Some states have laws specifically designed to keep people like Ator from having guns. Twelve states have universal background-check laws to keep people who fail federal checks from simply turning around and just buying weapons from private dealers instead. A handful of other states take it a step further, requiring people to get a permit to purchase firearms. In addition, a number of states have passed "red flag" laws that give family members or law enforcement the ability to petition the government to take guns away from people who are behaving in a disturbing or frightening manner, as Ator had been doing.
But Texas laws make it pretty easy for people who should be barred from buying guns to get ahold of them anyway. Federally licensed gun dealers in the state have to run federal background checks, but there are there are no state background checks, and private sellers are entirely exempt from these rules. While Democrats in the state have pushed for red flag laws, the Republicans who control all branches of state government have stopped such bills from even being debated in the legislature.
After the high school shooting in Santa Fe, Texas, last year, Abbott publicly flirted with the idea of a red flag law, but then swiftly backed down under pressure, especially from Lt. Gov. Dan Patrick, a hard-right Republican who said, "I have never supported these policies," and insisted there was no chance of such a law passing the state legislature.
At a hearing held on the issue in 2018, opponents of gun safety laws argued against red flag laws by shamelessly invoking the specter of bitter women using the laws to take guns away from their ex-husbands. In reality, of course, such laws require due process to prevent frivolous complaints.

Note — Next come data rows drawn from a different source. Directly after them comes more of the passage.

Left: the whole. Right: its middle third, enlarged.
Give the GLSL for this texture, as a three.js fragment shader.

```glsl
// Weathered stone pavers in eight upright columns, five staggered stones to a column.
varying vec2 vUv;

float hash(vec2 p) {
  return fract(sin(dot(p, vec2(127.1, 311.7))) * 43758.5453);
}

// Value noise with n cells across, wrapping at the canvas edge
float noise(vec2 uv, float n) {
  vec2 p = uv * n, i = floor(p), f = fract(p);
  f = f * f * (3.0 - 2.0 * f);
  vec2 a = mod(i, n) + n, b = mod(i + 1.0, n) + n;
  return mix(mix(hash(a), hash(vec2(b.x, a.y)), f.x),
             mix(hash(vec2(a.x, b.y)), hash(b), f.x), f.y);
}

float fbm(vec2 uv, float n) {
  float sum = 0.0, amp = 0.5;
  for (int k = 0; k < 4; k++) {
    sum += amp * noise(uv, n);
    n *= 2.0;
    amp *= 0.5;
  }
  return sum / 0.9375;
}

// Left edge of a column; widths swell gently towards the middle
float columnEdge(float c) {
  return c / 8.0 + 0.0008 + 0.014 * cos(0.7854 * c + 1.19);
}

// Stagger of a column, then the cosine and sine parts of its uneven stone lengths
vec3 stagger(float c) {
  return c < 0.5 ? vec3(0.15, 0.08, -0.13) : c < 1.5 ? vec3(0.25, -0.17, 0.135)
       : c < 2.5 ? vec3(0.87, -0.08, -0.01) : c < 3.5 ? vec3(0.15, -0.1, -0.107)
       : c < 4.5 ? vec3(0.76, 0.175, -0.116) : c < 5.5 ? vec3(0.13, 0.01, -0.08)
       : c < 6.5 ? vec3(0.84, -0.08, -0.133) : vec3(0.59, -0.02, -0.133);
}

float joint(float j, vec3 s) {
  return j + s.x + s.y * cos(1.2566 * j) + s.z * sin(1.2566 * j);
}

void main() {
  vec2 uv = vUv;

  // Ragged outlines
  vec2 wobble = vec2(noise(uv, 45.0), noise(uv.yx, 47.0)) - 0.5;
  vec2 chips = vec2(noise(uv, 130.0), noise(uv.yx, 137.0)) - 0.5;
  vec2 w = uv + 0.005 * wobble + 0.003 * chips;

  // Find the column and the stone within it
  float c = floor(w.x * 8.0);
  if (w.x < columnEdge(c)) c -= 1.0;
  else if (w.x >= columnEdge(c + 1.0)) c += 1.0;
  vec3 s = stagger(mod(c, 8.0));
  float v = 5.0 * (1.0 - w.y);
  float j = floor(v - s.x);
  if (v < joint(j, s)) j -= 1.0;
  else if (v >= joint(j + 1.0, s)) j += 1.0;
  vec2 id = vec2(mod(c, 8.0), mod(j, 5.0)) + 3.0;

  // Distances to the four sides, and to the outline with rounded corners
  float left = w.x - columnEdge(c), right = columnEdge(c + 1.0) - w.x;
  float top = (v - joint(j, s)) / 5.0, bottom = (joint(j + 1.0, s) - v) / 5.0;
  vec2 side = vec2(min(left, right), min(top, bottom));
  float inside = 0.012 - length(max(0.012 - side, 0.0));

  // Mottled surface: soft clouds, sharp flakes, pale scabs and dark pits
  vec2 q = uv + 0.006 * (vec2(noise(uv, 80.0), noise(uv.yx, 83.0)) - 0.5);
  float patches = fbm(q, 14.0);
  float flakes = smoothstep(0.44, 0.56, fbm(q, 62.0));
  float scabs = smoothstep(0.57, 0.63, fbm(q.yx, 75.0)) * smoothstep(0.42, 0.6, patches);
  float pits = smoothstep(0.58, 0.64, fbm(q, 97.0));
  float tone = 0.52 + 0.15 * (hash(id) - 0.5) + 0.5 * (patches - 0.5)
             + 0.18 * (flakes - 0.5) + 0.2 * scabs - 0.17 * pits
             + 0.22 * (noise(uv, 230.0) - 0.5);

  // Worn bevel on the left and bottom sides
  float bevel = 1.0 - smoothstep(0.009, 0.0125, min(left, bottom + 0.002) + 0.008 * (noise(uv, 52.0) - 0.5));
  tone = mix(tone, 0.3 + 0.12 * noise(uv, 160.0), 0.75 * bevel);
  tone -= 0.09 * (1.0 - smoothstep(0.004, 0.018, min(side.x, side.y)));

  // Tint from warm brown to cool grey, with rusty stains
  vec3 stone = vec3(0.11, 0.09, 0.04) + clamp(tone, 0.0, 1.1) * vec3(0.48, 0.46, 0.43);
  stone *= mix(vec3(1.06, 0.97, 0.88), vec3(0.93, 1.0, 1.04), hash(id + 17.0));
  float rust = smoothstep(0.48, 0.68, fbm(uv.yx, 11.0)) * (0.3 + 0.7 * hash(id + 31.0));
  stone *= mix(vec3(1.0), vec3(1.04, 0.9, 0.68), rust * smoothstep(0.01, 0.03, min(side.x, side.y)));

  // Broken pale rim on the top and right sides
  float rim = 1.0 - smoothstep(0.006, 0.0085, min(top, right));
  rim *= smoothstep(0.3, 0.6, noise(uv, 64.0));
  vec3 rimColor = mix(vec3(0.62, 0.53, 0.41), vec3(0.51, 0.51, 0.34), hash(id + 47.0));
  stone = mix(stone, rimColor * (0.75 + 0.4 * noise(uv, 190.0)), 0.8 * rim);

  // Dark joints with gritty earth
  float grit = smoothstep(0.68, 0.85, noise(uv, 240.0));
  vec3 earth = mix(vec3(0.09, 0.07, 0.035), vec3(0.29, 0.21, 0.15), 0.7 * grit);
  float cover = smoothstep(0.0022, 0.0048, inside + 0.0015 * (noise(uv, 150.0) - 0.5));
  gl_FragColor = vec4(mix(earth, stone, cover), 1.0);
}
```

More to the point, women who call the police about armed ex-husbands often have real reason to be afraid. Every day in this country, an average of three women are murdered by current or former romantic partners. The mass shooting at a church in Sutherland Springs, Texas, in November of 2017 — which left 26 people dead — started off as a domestic violence situation: The shooter's ex-wife's family attended the church, and he seemed to be motivated by a desire to hurt her. Another mass shooting a couple of months before that one left eight people dead murdered after a man showed up at his ex-wife's house to kill her and all her friends, who were there for a cookout.

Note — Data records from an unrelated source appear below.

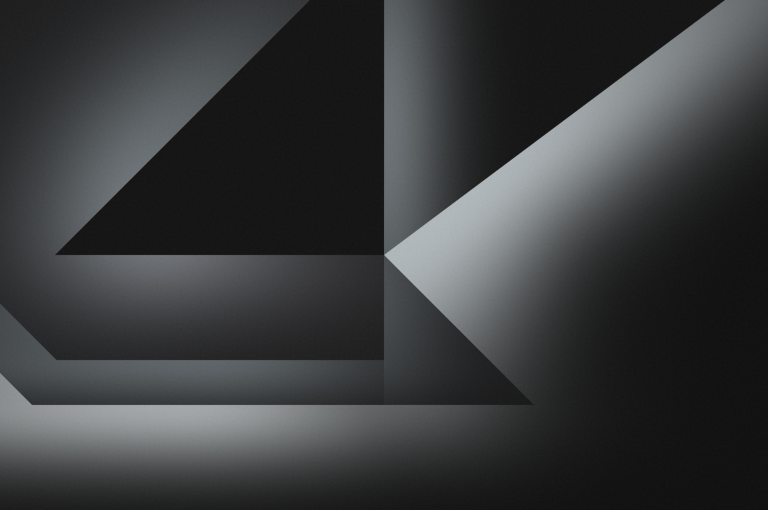
Reproduce this background procedurally as a Shadertoy shader.

```glsl
// Layout, in canvas heights from the canvas centre
const vec2 BEAM_DIR = vec2(0.801, 0.599);
const float RAMP_OFFSET = 0.645;
const float INNER_FLOOR = -0.206;
const float INNER_CUT = -0.848;
const float OUTER_FLOOR = -0.294;
const float OUTER_CUT = -0.984;

// Colours of the flat surfaces and of the light on them
const vec3 GROUND = vec3(0.070);
const vec3 SHADOW = vec3(0.086);
const vec3 OUTER_BASE = vec3(0.098, 0.098, 0.100);
const vec3 INNER_BASE = vec3(0.118, 0.118, 0.121);
const vec3 BEAM_LIGHT = vec3(0.625, 0.652, 0.664);
const vec3 FLOOR_LIGHT = vec3(0.570, 0.588, 0.594);
const vec3 COOL_LIGHT = vec3(0.275, 0.300, 0.312);
const vec3 SOFT_LIGHT = vec3(0.195, 0.197, 0.208);
const vec3 WALL_LIGHT = vec3(0.340, 0.365, 0.378);

const float GRAIN_SCALE = 210.0;
const float GRAIN_AMOUNT = 0.014;

vec2 hashGradient(vec2 cell) {
    vec3 h = fract(vec3(cell.xyx) * vec3(0.1031, 0.1030, 0.0973));
    h += dot(h, h.yzx + 33.33);
    return fract((h.xx + h.yz) * h.zy) * 2.0 - 1.0;
}

float gradientNoise(vec2 p) {
    vec2 i = floor(p), f = fract(p);
    vec2 u = f * f * (3.0 - 2.0 * f);
    vec2 e = vec2(0.0, 1.0);
    float a = dot(hashGradient(i), f);
    float b = dot(hashGradient(i + e.yx), f - e.yx);
    float c = dot(hashGradient(i + e.xy), f - e.xy);
    float d = dot(hashGradient(i + e.yy), f - e.yy);
    return mix(mix(a, b, u.x), mix(c, d, u.x), u.y);
}

// Bell curve with its own width on each side
float bell(float d, float widthBelow, float widthAbove) {
    float t = d / (d < 0.0 ? widthBelow : widthAbove);
    return exp(-t * t);
}

// Smooth coverage, positive distances lie inside
float cover(float d) {
    float w = 0.75 / iResolution.y;
    return smoothstep(-w, w, d);
}

vec3 groundColour(vec2 p, float along, float beamDepth) {
    float spread = mix(0.25, 0.185, smoothstep(0.0, 0.35, along));
    float beam = bell(beamDepth, spread, spread) * bell(along - 0.12, 0.98, 0.98);
    beam *= smoothstep(-0.25, -0.02, along);
    float depth = max(OUTER_FLOOR - p.y, 0.0);
    float pool = bell(depth, 0.13, 0.13) * bell(p.x + 0.40, 0.80, 0.47);
    return GROUND + BEAM_LIGHT * beam + FLOOR_LIGHT * pool * (1.0 - beam);
}

vec3 outerColour(vec2 p) {
    float depth = max(INNER_FLOOR - p.y, 0.0);
    float pool = bell(depth, 0.092, 0.092) * bell(p.x + 0.36, 0.60, 0.37);
    float corner = step(0.0, p.x) * bell(p.x, 0.13, 0.13) * bell(p.y + 0.05, 0.20, 0.20);
    return OUTER_BASE + COOL_LIGHT * (pool + 0.32 * corner);
}

vec3 innerColour(vec2 p) {
    float rampDepth = (p.y - p.x - RAMP_OFFSET) * 0.7071;
    float rampAlong = dot(p - vec2(-0.459, 0.196), vec2(0.7071));
    float ramp = bell(rampDepth, 0.20, 0.20) * bell(rampAlong, 0.28, 0.40);
    float shelf = bell(p.y, 0.14, 0.14) * bell(p.x + 0.38, 0.25, 0.33);
    return INNER_BASE + COOL_LIGHT * ramp + SOFT_LIGHT * shelf;
}

vec3 wallColour(vec2 p) {
    return SHADOW + WALL_LIGHT * bell(p.x, 0.13, 0.13) * bell(p.y - 0.245, 0.50, 0.50);
}

void mainImage(out vec4 fragColor, in vec2 fragCoord) {
    vec2 p = (fragCoord - 0.5 * iResolution.xy) / iResolution.y;
    float along = dot(p, BEAM_DIR);
    float beamDepth = dot(p, vec2(BEAM_DIR.y, -BEAM_DIR.x));
    float diagonal = (p.x + p.y) * 0.7071;

    // Open ground with the beam and the lower pool of light
    vec3 colour = groundColour(p, along, beamDepth);

    // Outer sheet, ending at the falling diagonal
    float outer = min(p.y - OUTER_FLOOR, min(-diagonal, diagonal - OUTER_CUT * 0.7071));
    colour = mix(colour, outerColour(p), cover(outer));

    // Wall behind the beam
    colour = mix(colour, wallColour(p), cover(min(p.x, -beamDepth)));

    // Inner sheet with its clipped corner
    float inner = min(-p.x, min(p.y - INNER_FLOOR, diagonal - INNER_CUT * 0.7071));
    colour = mix(colour, innerColour(p), cover(inner));

    // Dark triangle
    float rampSide = (p.x + RAMP_OFFSET - p.y) * 0.7071;
    colour = mix(colour, SHADOW, cover(min(rampSide, min(p.y, -p.x))));

    // Fine grain
    colour += GRAIN_AMOUNT * gradientNoise(p * GRAIN_SCALE);
    fragColor = vec4(clamp(colour, 0.0, 1.0), 1.0);
}
```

Desperate to look like he's actually doing something while doing nothing, Abbott tweeted on Monday that "Expedited executions for mass murderers would be a nice addition" to existing criminal laws.

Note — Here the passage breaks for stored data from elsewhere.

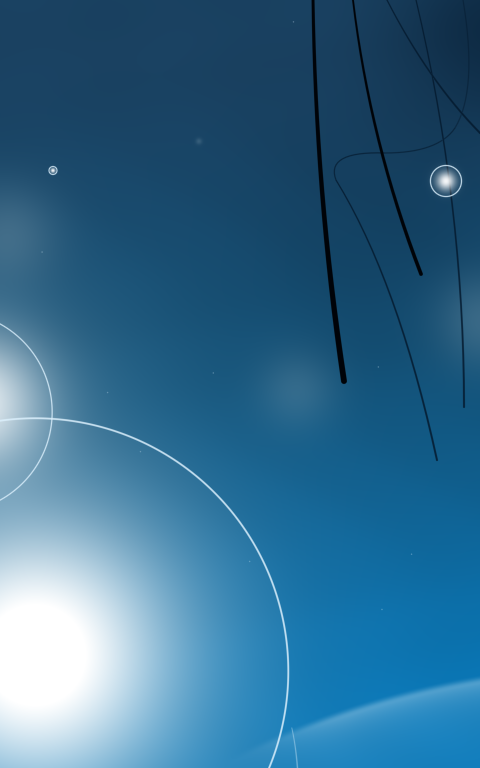
A WebGL 2 fragment shader for this background:

```glsl
#version 300 es
precision highp float;
// Deep blue sky with glowing ringed orbs, a luminous horizon arc and dark hanging strands.
uniform vec2 u_resolution;
out vec4 fragColor;

// All lengths are fractions of the canvas height.
const vec3 SKY_TOP = vec3(0.10, 0.255, 0.38);
const vec3 SKY_MID = vec3(0.07, 0.325, 0.48);
const vec3 SKY_LOW = vec3(0.025, 0.465, 0.72);
const vec3 SHADE = vec3(0.02, 0.10, 0.18);
const vec3 HAZE = vec3(0.55, 0.66, 0.72);
const vec3 PALE = vec3(0.86, 0.94, 0.99);
const vec3 INK = vec3(0.0, 0.012, 0.03);
const vec3 NAVY = vec3(0.015, 0.10, 0.18);

const vec2 SUN = vec2(0.046, 0.147);
const vec2 SIDE_GLOW = vec2(-0.03, 0.475);
const vec2 ARC_CENTER = vec2(0.807, -1.005);
const float ARC_RADIUS = 1.133;
const float STAR_CELL = 0.115;
const int CURVE_STEPS = 16;

// Rings: centre, radius, half width.
const vec4 RINGS[4] = vec4[4](
  vec4(0.046, 0.126, 0.3294, 0.0012), vec4(-0.063, 0.4635, 0.1309, 0.0008),
  vec4(0.5807, 0.7643, 0.0202, 0.0008), vec4(0.069, 0.778, 0.0052, 0.0007));
// Soft spots: centre, radius, strength.
const vec4 SPOTS[4] = vec4[4](
  vec4(0.387, 0.492, 0.050, 0.25), vec4(0.010, 0.694, 0.065, 0.32),
  vec4(0.630, 0.583, 0.060, 0.32), vec4(0.259, 0.816, 0.004, 0.25));

float pixel;

float stroke(float dist, float halfWidth) {
  return 1.0 - smoothstep(-0.75 * pixel, 0.75 * pixel, dist - halfWidth);
}

float glow(vec2 p, vec2 center, float radius) {
  vec2 d = (p - center) / radius;
  return exp(-dot(d, d));
}

vec2 hash2(vec2 cell) {
  vec2 q = vec2(dot(cell, vec2(127.1, 311.7)), dot(cell, vec2(269.5, 183.3)));
  return fract(sin(q) * 43758.5);
}

// Coverage of a tapered quadratic curve; widths holds its start and end half widths.
float strand(vec2 p, vec2 a, vec2 b, vec2 c, vec2 widths) {
  float nearest = 1.0;
  vec2 from = a;
  for (int i = 1; i <= CURVE_STEPS; i++) {
    float t = float(i) / float(CURVE_STEPS);
    vec2 to = mix(mix(a, b, t), mix(b, c, t), t);
    vec2 along = to - from;
    float h = clamp(dot(p - from, along) / dot(along, along), 0.0, 1.0);
    float width = mix(widths.x, widths.y, t + (h - 1.0) / float(CURVE_STEPS));
    nearest = min(nearest, length(p - from - along * h) - width);
    from = to;
  }
  return stroke(nearest, 0.0);
}

vec3 sky(vec2 p) {
  vec3 col = mix(SKY_LOW, SKY_MID, smoothstep(0.03, 0.58, p.y));
  col = mix(col, SKY_TOP, smoothstep(0.45, 0.95, p.y));
  col = mix(col, SHADE, 0.55 * glow(p, vec2(0.64, 0.96), 0.12));
  col = mix(col, SHADE, 0.18 * glow(p, vec2(0.50, 0.70), 0.20));
  float ripple = sin(p.x * 23.0 + 2.0 * sin(p.y * 17.0)) * sin(p.y * 29.0 + p.x * 11.0);
  return col * (1.0 + 0.012 * ripple);
}

void main() {
  pixel = 1.0 / u_resolution.y;
  vec2 p = gl_FragCoord.xy * pixel;
  vec3 col = sky(p);

  // Horizon arc: crisp rim with light fading inward
  float depth = ARC_RADIUS - length(p - ARC_CENTER);
  float rim = smoothstep(-0.008, 0.004, depth) * (0.24 * exp(-max(depth, 0.0) / 0.018) + 0.14 * exp(-max(depth, 0.0) / 0.10));
  col = mix(col, PALE, rim * smoothstep(0.28, 0.46, p.x));

  // Soft spots
  for (int i = 0; i < 4; i++) {
    col = mix(col, HAZE, SPOTS[i].w * glow(p, SPOTS[i].xy, SPOTS[i].z));
  }

  // Sparse faint stars, one per chosen cell
  vec2 cell = floor(p / STAR_CELL);
  vec2 seed = hash2(cell);
  vec2 star = (cell + 0.15 + 0.7 * hash2(cell + 19.0)) * STAR_CELL;
  col = mix(col, PALE, 0.35 * step(0.7, seed.x) * stroke(length(p - star), 0.0008));

  // Large glows
  float insideRing = stroke(length(p - RINGS[0].xy), RINGS[0].z);
  col = mix(col, HAZE, 0.22 * glow(p, SUN, 0.36) + 0.05 * insideRing);
  col = mix(col, HAZE, 0.30 * glow(p, SIDE_GLOW, 0.17));
  col = mix(col, vec3(1.0), 0.85 * glow(p, SIDE_GLOW, 0.085));
  col = mix(col, vec3(1.0), min(1.0, 1.15 * glow(p, SUN, 0.175)));

  // Thick foreground strands
  float thick = strand(p, vec2(0.4076, 1.0), vec2(0.4108, 0.7526), vec2(0.4479, 0.5039), vec2(0.0019, 0.0038));
  thick = max(thick, strand(p, vec2(0.4596, 1.0), vec2(0.4818, 0.8151), vec2(0.5482, 0.6432), vec2(0.0012, 0.0024)));

  // Thin strands, including one long winding thread
  vec2 fine = vec2(0.0008, 0.0013);
  float thin = strand(p, vec2(0.5417, 1.0), vec2(0.6042, 0.7357), vec2(0.6042, 0.4701), fine);
  thin = max(thin, strand(p, vec2(0.5039, 1.0), vec2(0.5573, 0.8958), vec2(0.625, 0.8268), fine));
  thin = max(thin, 0.6 * strand(p, vec2(0.6029, 1.0), vec2(0.6224, 0.8828), vec2(0.5924, 0.8333), fine.xx));
  thin = max(thin, 0.75 * strand(p, vec2(0.5924, 0.8333), vec2(0.5703, 0.8008), vec2(0.5013, 0.8008), fine.xx));
  thin = max(thin, 0.85 * strand(p, vec2(0.5013, 0.8008), vec2(0.4232, 0.8034), vec2(0.4375, 0.7656), fine.xx));
  thin = max(thin, strand(p, vec2(0.4375, 0.7656), vec2(0.5176, 0.6354), vec2(0.569, 0.401), fine));
  col = mix(col, NAVY, 0.85 * thin);
  col = mix(col, INK, thick);

  // Rings, with bright hearts in the small ones
  for (int i = 0; i < 4; i++) {
    float d = length(p - RINGS[i].xy);
    float heart = i < 2 ? 0.0 : glow(p, RINGS[i].xy, RINGS[i].z * 0.6);
    col = mix(col, vec3(1.0), 0.95 * heart);
    col = mix(col, PALE, 0.85 * stroke(abs(d - RINGS[i].z), RINGS[i].w));
  }

  // Short pale sliver beside the large ring
  float sliver = strand(p, vec2(0.380, 0.052), vec2(0.386, 0.025), vec2(0.388, -0.01), vec2(0.0006, 0.001));
  col = mix(col, PALE, 0.4 * sliver);

  fragColor = vec4(col, 1.0);
}
```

This is particularly dumb, because most of these mass murderers go into the shooting knowing they're not likely to live to see tomorrow, much less the years of waiting around for the death penalty process to be completed. In the six major mass shootings over the past two years in Texas, four of the shooters were killed on the scene, either by police or by themselves.
We already know what works to prevent gun violence: Getting rid of guns. Countries with strict gun control laws have much lower homicide rates. States with more gun control have fewer gun deaths. And while there are crimes like mass stabbings in places like California, where there are strict gun control laws, the death rate is much lower.
Abbott can tweet all he likes and show up to memorials to pull sad faces, but his actions make clear that neither he nor his party care about these mass murders. If they did, they wouldn't be trying to deflect attention from the gun issue with go-nowhere issues like expedited executions. They'd be passing strong gun control laws to keep people like Seth Ator — or Patrick Crusius or Devin Patrick Kelley or Dimitrios Pagourtzis or Spencer Hight or Micah Xavier Johnson — from getting guns in the first place.